Problem to work on
Check every line of the data below for the word "pixel". Copy the ones that have it.

Source material below:

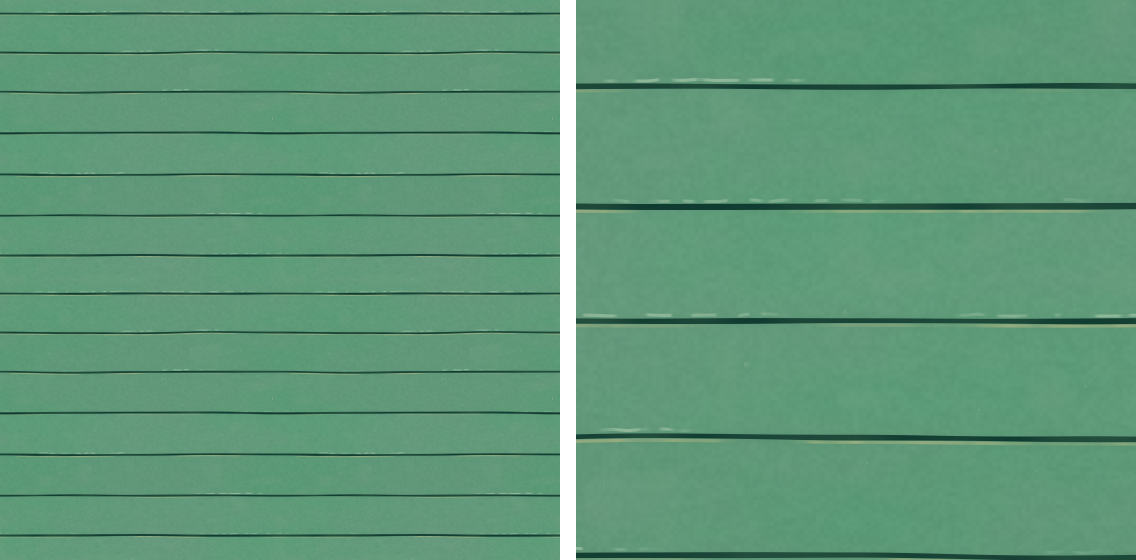
Left, the full canvas; right, a detail of the centre.
Reproduce this texture procedurally as a WebGL 2 fragment shader.

```glsl
#version 300 es
precision highp float;
// Green painted clapboard siding: seven uneven boards per tile, two tiles each way.

uniform vec2 u_resolution;
out vec4 fragColor;

const float TILE = 384.0;   // tile side; the canvas is two tiles wide and high
const float BOARDS = 7.0;
const float TAU = 6.2831853;

float hash(ivec2 cell, int seed) {
    uint h = uint(cell.x) * 1597u + uint(cell.y) * 51749u + uint(seed) * 7919u;
    h = (h ^ (h >> 15)) * 739397u;
    h = (h ^ (h >> 13)) * 974711u;
    h ^= h >> 16;
    return float(h & 65535u) / 65535.0;
}

// Value noise over one tile, wrapping after "cells" cells in x and y
float noise(vec2 tilePos, vec2 cells, int seed) {
    vec2 p = tilePos / TILE * cells;
    vec2 f = fract(p);
    f = f * f * (3.0 - 2.0 * f);
    ivec2 n = ivec2(cells);
    ivec2 a = ivec2(floor(p)) % n;
    ivec2 b = (a + 1) % n;
    return mix(mix(hash(a, seed), hash(ivec2(b.x, a.y), seed), f.x),
               mix(hash(ivec2(a.x, b.y), seed), hash(b, seed), f.x), f.y);
}

// Noise along x only, different for each seam
float along(float x, float cells, int seed) {
    return noise(vec2(x, 0.0), vec2(cells, 1.0), seed);
}

// Share of a pixel covered by a stripe of the given half width
float stripe(float d, float halfWidth, float pixel) {
    float top = min(d + 0.5 * pixel, halfWidth);
    float bottom = max(d - 0.5 * pixel, -halfWidth);
    return clamp((top - bottom) / pixel, 0.0, 1.0);
}

void main() {
    vec2 uv = gl_FragCoord.xy / u_resolution;
    vec2 pos = fract(vec2(uv.x, 1.0 - uv.y) * 2.0) * TILE;   // y runs downward
    float pixel = 2.0 * TILE / u_resolution.y;

    // Nearest seam: uneven spacing and a slight waver, wrapped vertically
    float d = TILE;
    int seam = 0;
    for (int i = 0; i < int(BOARDS); i++) {
        float k = float(i);
        float seamY = 19.0 + k * TILE / BOARDS - 2.2 * sin(TAU * k / BOARDS);
        seamY += 2.0 * (along(pos.x, 4.0, 10 + i) - 0.5);
        float offset = pos.y - seamY;
        offset -= TILE * round(offset / TILE);
        if (abs(offset) < abs(d)) {
            d = offset;
            seam = i;
        }
    }
    int board = d > 0.0 ? seam : (seam + 6) % 7;

    // Paint: broad drift from green to grey, mottling and fine grain
    float drift = 0.5 - 0.3 * cos(TAU * (pos.x / TILE - 0.1));
    drift += 0.7 * (noise(pos, vec2(5.0, 14.0), 30) - 0.5);
    drift += 0.4 * (noise(pos, vec2(24.0, 40.0), 31) - 0.5);
    vec3 color = mix(vec3(0.360, 0.607, 0.468), vec3(0.392, 0.597, 0.485), clamp(drift, 0.0, 1.0));
    color += 0.012 * (hash(ivec2(board, 3), 32) - 0.5);
    color += 0.022 * (noise(pos, vec2(200.0), 33) - 0.5);
    color += 0.012 * (noise(pos, vec2(70.0, 110.0), 34) - 0.5);

    // Faint chalky patches and rare pale chips
    float patches = smoothstep(0.72, 0.98, noise(pos, vec2(13.0, 21.0), 35));
    color = mix(color, vec3(0.45, 0.63, 0.51), 0.3 * patches);
    float chips = smoothstep(0.95, 1.0, noise(pos, vec2(150.0, 110.0), 36));
    chips *= smoothstep(0.7, 0.85, noise(pos, vec2(15.0, 28.0), 37));
    color = mix(color, vec3(0.56, 0.70, 0.58), 0.6 * chips);

    // Soft shade around each seam
    color = mix(color, vec3(0.30, 0.51, 0.40), 0.35 * exp(-abs(d) / 1.8));

    // Worn edges: cream below the seam, broken pale flecks above it
    float cream = smoothstep(0.35, 0.75, along(pos.x, 9.0, 40 + seam));
    cream *= 0.5 + 0.5 * along(pos.x, 60.0, 50 + seam);
    color = mix(color, vec3(0.63, 0.69, 0.50), 0.85 * cream * stripe(d - 2.1, 0.75, pixel));
    float flecks = smoothstep(0.50, 0.80, along(pos.x, 8.0, 60 + seam));
    flecks *= smoothstep(0.25, 0.65, along(pos.x, 75.0, 70 + seam));
    float fleckLift = 2.3 + 0.9 * along(pos.x, 48.0, 80 + seam);
    color = mix(color, vec3(0.60, 0.75, 0.63), 0.8 * flecks * stripe(d + fleckLift, 0.7, pixel));

    // Dark gap between boards, thinner and lighter in places
    float gapWidth = 1.0 + 0.5 * along(pos.x, 7.0, 90 + seam);
    vec3 gapColor = mix(vec3(0.06, 0.23, 0.19), vec3(0.14, 0.31, 0.24), along(pos.x, 16.0, 100 + seam));
    color = mix(color, gapColor, stripe(d, gapWidth, pixel));

    fragColor = vec4(color, 1.0);
}
```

End of Source material.

Written answer
// Share of a pixel covered by a stripe of the given half width
float stripe(float d, float halfWidth, float pixel) {
    float top = min(d + 0.5 * pixel, halfWidth);
    float bottom = max(d - 0.5 * pixel, -halfWidth);
    return clamp((top - bottom) / pixel, 0.0, 1.0);
    float pixel = 2.0 * TILE / u_resolution.y;
    color = mix(color, vec3(0.63, 0.69, 0.50), 0.85 * cream * stripe(d - 2.1, 0.75, pixel));
    color = mix(color, vec3(0.60, 0.75, 0.63), 0.8 * flecks * stripe(d + fleckLift, 0.7, pixel));
    color = mix(color, gapColor, stripe(d, gapWidth, pixel));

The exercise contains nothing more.